James Collins grew up in boarding and military schools where he felt he had no freedom, writes Joseph Lee.
Now elected as the first full-time salaried student union president at Chichester College, the 19-year-old says the freedom and responsibility given to students there turned his life around. That has included taking part in lesson observations and giving his feedback on lecturers' teaching.
James said that when he first arrived at the college, he hid away in his halls of residence because he did not realise he was free to go elsewhere. "Chichester was really important to me," he said. "They gave me the chance to speak my mind.
"I had never had a voice before in my life. It was always, `Yes, sir', and never question an order. It was nice to be given the freedom and the chance to put forward some of my ideas. Now I won't stop until everything is right."
James observed a lesson for students with severe learning difficulties and found it eye-opening.
"I wouldn't say I've had a sheltered life, but I'd had no experience of this," he said. "It was amazing to see the way the teachers really got involved with the students."
He conceded that it was hard to rate the teaching when he was unfamiliar with the issues involved in educating people with special needs. "But now I've got a benchmark to work towards," he said.
"Getting students involved in the lesson observation was just a natural step from everything else. It just made sense. It wasn't like it was a big new idea to us."
Among earlier changes instituted by the student union was translating the college's teaching policy into easily understood language a five-point plan entitled "Has the Penny Dropped?" so that students could check their lessons against the official standards.
James said: "There are a couple of teachers who see the student union as diehard Greenpeace activists, but there is a lot of trust between the union and the senior management team at the college.
"There are thousands of students who can't be bothered," he said. "But it's nice to give them the opportunity and say, `Take it or leave it.'"
There are only 23 paid student union officers in colleges, in contrast to universities, where salaried union officials are common.
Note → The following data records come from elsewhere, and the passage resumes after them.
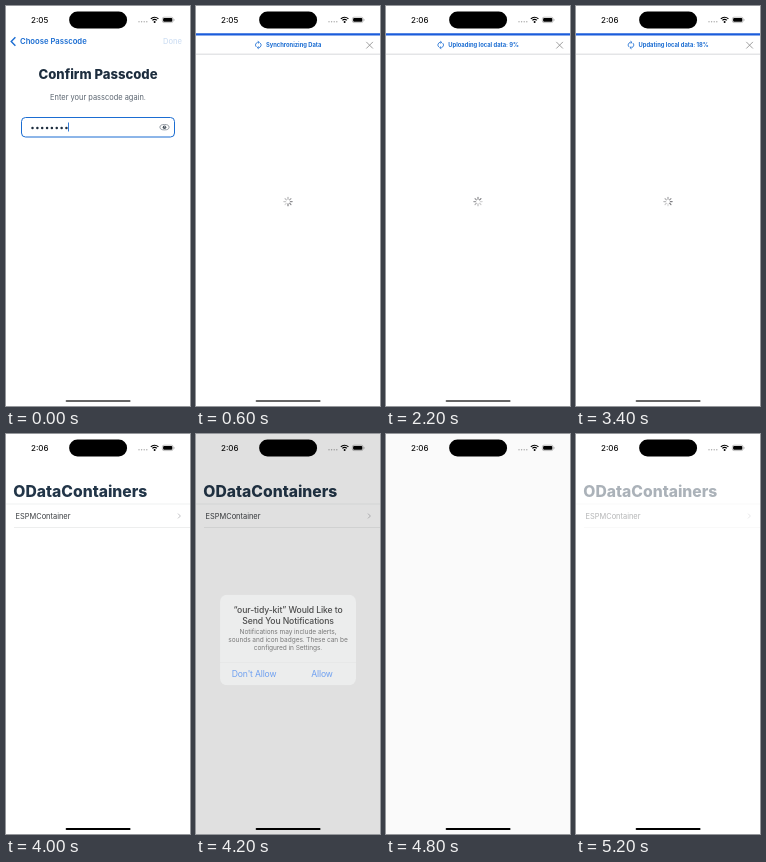
Write an HTML page with a canvas that moves like this. It is 184x400 px and loops after 5.4 s.

```html
<!DOCTYPE html>
<html lang="en">
<head>
<meta charset="utf-8">
<title>Onboarding</title>
<style>
html, body { margin: 0; width: 100%; height: 100%; overflow: hidden; background: #fff; }
canvas { display: block; width: 184px; height: 400px; }
</style>
</head>
<body>
<canvas id="stage"></canvas>
<script>
const W = 184, H = 400, LOOP = 5400, STEP = 200;
const FONT = 'Inter, "Liberation Sans", sans-serif';
const BLUE = '#1b6dd2', NAVY = '#223548';
const canvas = document.getElementById('stage');
const c = canvas.getContext('2d');
const ratio = window.devicePixelRatio || 1;
canvas.width = W * ratio;
canvas.height = H * ratio;

// [start ms, message]
const messages = [
  [0, 'Synchronizing Data'],
  [1800, 'Uploading local data: 0%'],
  [2200, 'Uploading local data: 9%'],
  [2400, 'Uploading local data: 100%'],
  [2600, 'Updating local data: 0%'],
  [3000, 'Updating local data: 9%'],
  [3400, 'Updating local data: 18%'],
  [3600, 'Updating local data: 100%']
];

// Linear interpolation through [time, value] points
function track(t, points) {
  if (t <= points[0][0]) return points[0][1];
  for (let i = 1; i < points.length; i++) {
    const [t0, a] = points[i - 1], [t1, b] = points[i];
    if (t <= t1) return a + (b - a) * (t - t0) / (t1 - t0);
  }
  return points[points.length - 1][1];
}

function text(str, x, y, style, color, align = 'left', spacing = 0) {
  c.font = style + ' ' + FONT;
  c.fillStyle = color;
  c.textAlign = align;
  c.letterSpacing = spacing + 'px';
  c.fillText(str, x, y);
}

function box(x, y, w, h, r, color) {
  c.fillStyle = color;
  c.beginPath();
  c.roundRect(x, y, w, h, r);
  c.fill();
}

function dot(x, y, r, color) {
  c.fillStyle = color;
  c.beginPath();
  c.arc(x, y, r, 0, 7);
  c.fill();
}

function line(pts, color, width) {
  c.strokeStyle = color;
  c.lineWidth = width;
  c.beginPath();
  pts.forEach(([x, y]) => c.lineTo(x, y));
  c.stroke();
}

function faded(alpha, draw) {
  if (alpha <= 0) return;
  c.save();
  c.globalAlpha = alpha;
  draw();
  c.restore();
}

function statusBar(t) {
  text(t < 1800 ? '2:05' : '2:06', 25, 16.9, '500 8px', '#111');
  for (let i = 0; i < 4; i++) dot(133 + i * 2.6, 15.7, 0.7, '#aaa');
  c.strokeStyle = '#000';
  c.lineWidth = 1.1;
  for (const r of [3, 5.2]) {
    c.beginPath();
    c.arc(148.6, 16.4, r, -Math.PI * 0.76, -Math.PI * 0.24);
    c.stroke();
  }
  dot(148.6, 15.9, 1, '#000');
  c.strokeStyle = '#999';
  c.lineWidth = 0.6;
  c.beginPath();
  c.roundRect(156.3, 11.2, 10.8, 5.4, 1.7);
  c.stroke();
  box(157.1, 12, 9.2, 3.8, 1, '#000');
  box(167.7, 13, 0.7, 1.8, 0.3, '#999');
}

function passcode(t) {
  line([[9.4, 31.2], [5.2, 35.5], [9.4, 39.8]], BLUE, 1.4);
  text('Choose Passcode', 14, 38.4, '600 7.7px', BLUE);
  text('Done', 176, 38.4, '500 7.6px', '#cfdff3', 'right');
  text('Confirm Passcode', 92, 73, '800 13.1px', '#1d2d3e', 'center');
  text('Enter your passcode again.', 92, 94, '7.45px', '#5b6570', 'center');
  c.strokeStyle = BLUE;
  c.lineWidth = 1;
  c.beginPath();
  c.roundRect(15.5, 111.5, 153, 19.5, 4);
  c.stroke();
  for (let i = 0; i < 8; i++) dot(26.5 + i * 4.85, 122, 1.25, '#1d2d3e');
  if (t < 200) box(62, 116.5, 0.9, 9, 0, BLUE);
  c.strokeStyle = '#7b858f';
  c.lineWidth = 0.8;
  c.beginPath();
  c.ellipse(158.5, 121.2, 4.6, 2.7, 0, 0, 7);
  c.stroke();
  dot(158.5, 121.2, 1.8, '#46515c');
  dot(158.8, 120.8, 0.6, '#fff');
}

function syncIcon(x, y) {
  c.strokeStyle = BLUE;
  c.lineWidth = 0.8;
  for (const side of [0, Math.PI]) {
    c.save();
    c.translate(x, y);
    c.rotate(side);
    c.beginPath();
    c.arc(0, 0, 2.8, Math.PI * 0.75, Math.PI * 1.6);
    c.stroke();
    line([[-0.5, -3.9], [1.1, -2.6], [-0.4, -1.5]], BLUE, 0.7);
    c.restore();
  }
}

function spinner(t) {
  const head = Math.floor(t / 125) % 8;
  c.save();
  c.translate(92, 195.6);
  c.lineCap = 'round';
  for (let i = 0; i < 8; i++) {
    const age = (head - i + 8) % 8;
    c.save();
    c.rotate(i * Math.PI / 4);
    line([[0, -2.3], [0, -4.2]], `rgba(90,90,95,${0.85 - age * 0.085})`, 1.1);
    c.restore();
  }
  c.restore();
}

function syncBar(t) {
  const msg = messages.filter(m => m[0] <= t).pop()[1];
  const style = '700 5.8px';
  box(0, 27.3, W, 2.2, 0, '#1b5cdb');
  box(0, 47.7, W, 0.8, 0, '#c9cccf');
  c.font = style + ' ' + FONT;
  c.letterSpacing = '0px';
  const left = 92 - (c.measureText(msg).width + 11.3) / 2;
  syncIcon(left + 3.7, 39);
  text(msg, left + 11.3, 41.2, style, BLUE);
  line([[170.3, 35.9], [176.9, 42.5]], '#888', 0.8);
  line([[176.9, 35.9], [170.3, 42.5]], '#888', 0.8);
}

function list() {
  text('ODataContainers', 7.3, 63, '800 15.7px', NAVY);
  box(0, 69.8, W, 0.4, 0, '#e0e1e2');
  text('ESPMContainer', 9.5, 84.8, '7.45px', '#3a3d40');
  line([[172, 79.6], [174.4, 82], [172, 84.4]], '#b4b4b8', 0.8);
  box(8, 93.1, W - 8, 0.4, 0, '#dcddde');
}

function alertBox(t) {
  const scale = track(t, [[4200, 1.079], [4400, 1.015], [4600, 1]]);
  c.save();
  c.translate(92, 206);
  c.scale(scale, scale);
  c.translate(-92, -206);
  c.beginPath();
  c.roundRect(29, 164, 126, 84, 6.5);
  c.clip();
  box(29, 164, 126, 84, 0, '#f1f2f2');
  if (t >= 4600) box(92, 227, 63, 21, 0, '#dcdddd');
  box(29, 226.8, 126, 0.4, 0, '#cfd0d1');
  const bold = '500 8px', small = '6.09px', button = '8px', blue = '#3a80f2';
  text('“our-tidy-kit” Would Like to', 92, 181, bold, '#0a0a0a', 'center', -0.1);
  text('Send You Notifications', 92, 191, bold, '#0a0a0a', 'center', -0.1);
  ['Notifications may include alerts,', 'sounds and icon badges. These can be', 'configured in Settings.']
    .forEach((s, i) => text(s, 92, 200.6 + i * 7.4, small, '#484848', 'center', -0.065));
  text("Don't Allow", 60.5, 240.3, button, blue, 'center', -0.16);
  text('Allow', 123.5, 240.3, button, blue, 'center', -0.16);
  c.restore();
}

function render(t) {
  c.setTransform(ratio, 0, 0, ratio, 0, 0);
  c.fillStyle = '#fff';
  c.fillRect(0, 0, W, H);
  faded(track(t, [[0, 1], [200, 0.55], [400, 0]]), () => passcode(t));
  if (t >= 400 && t < 3800) {
    spinner(t);
    if (t >= 600) syncBar(t);
  }
  const listAlpha = track(t, [[3600, 0], [3800, 0.4], [4000, 1], [4200, 1], [4400, 0.4], [4600, 0], [5000, 0], [5200, 0.38]]);
  faded(listAlpha, list);
  statusBar(t);
  box(59.6, 393.9, 65, 2.1, 1.05, t < 3800 ? '#666' : '#000');
  const dim = track(t, [[4000, 0], [4200, 0.12], [4400, 0.185], [4600, 0.2], [4800, 0.02], [5000, 0]]);
  faded(dim, () => box(0, 0, W, H, 0, '#000'));
  box(63.1, 5.6, 58, 16.8, 8.4, '#000');
  const alertAlpha = track(t, [[4000, 0], [4200, 0.7], [4400, 0.95], [4600, 1], [4800, 0]]);
  faded(alertAlpha, () => alertBox(t));
}

const start = performance.now();
function tick() {
  const t = (performance.now() - start) % LOOP;
  render(Math.floor(t / STEP) * STEP);
  requestAnimationFrame(tick);
}
tick();
</script>
</body>
</html>
```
After his year as president, James hopes to move to Canada to become a writer or to work in public relations or sales. He does not want to go to university.
He said: "I can put the work in and be as driven as university graduates are."
Photograph: Neil Turner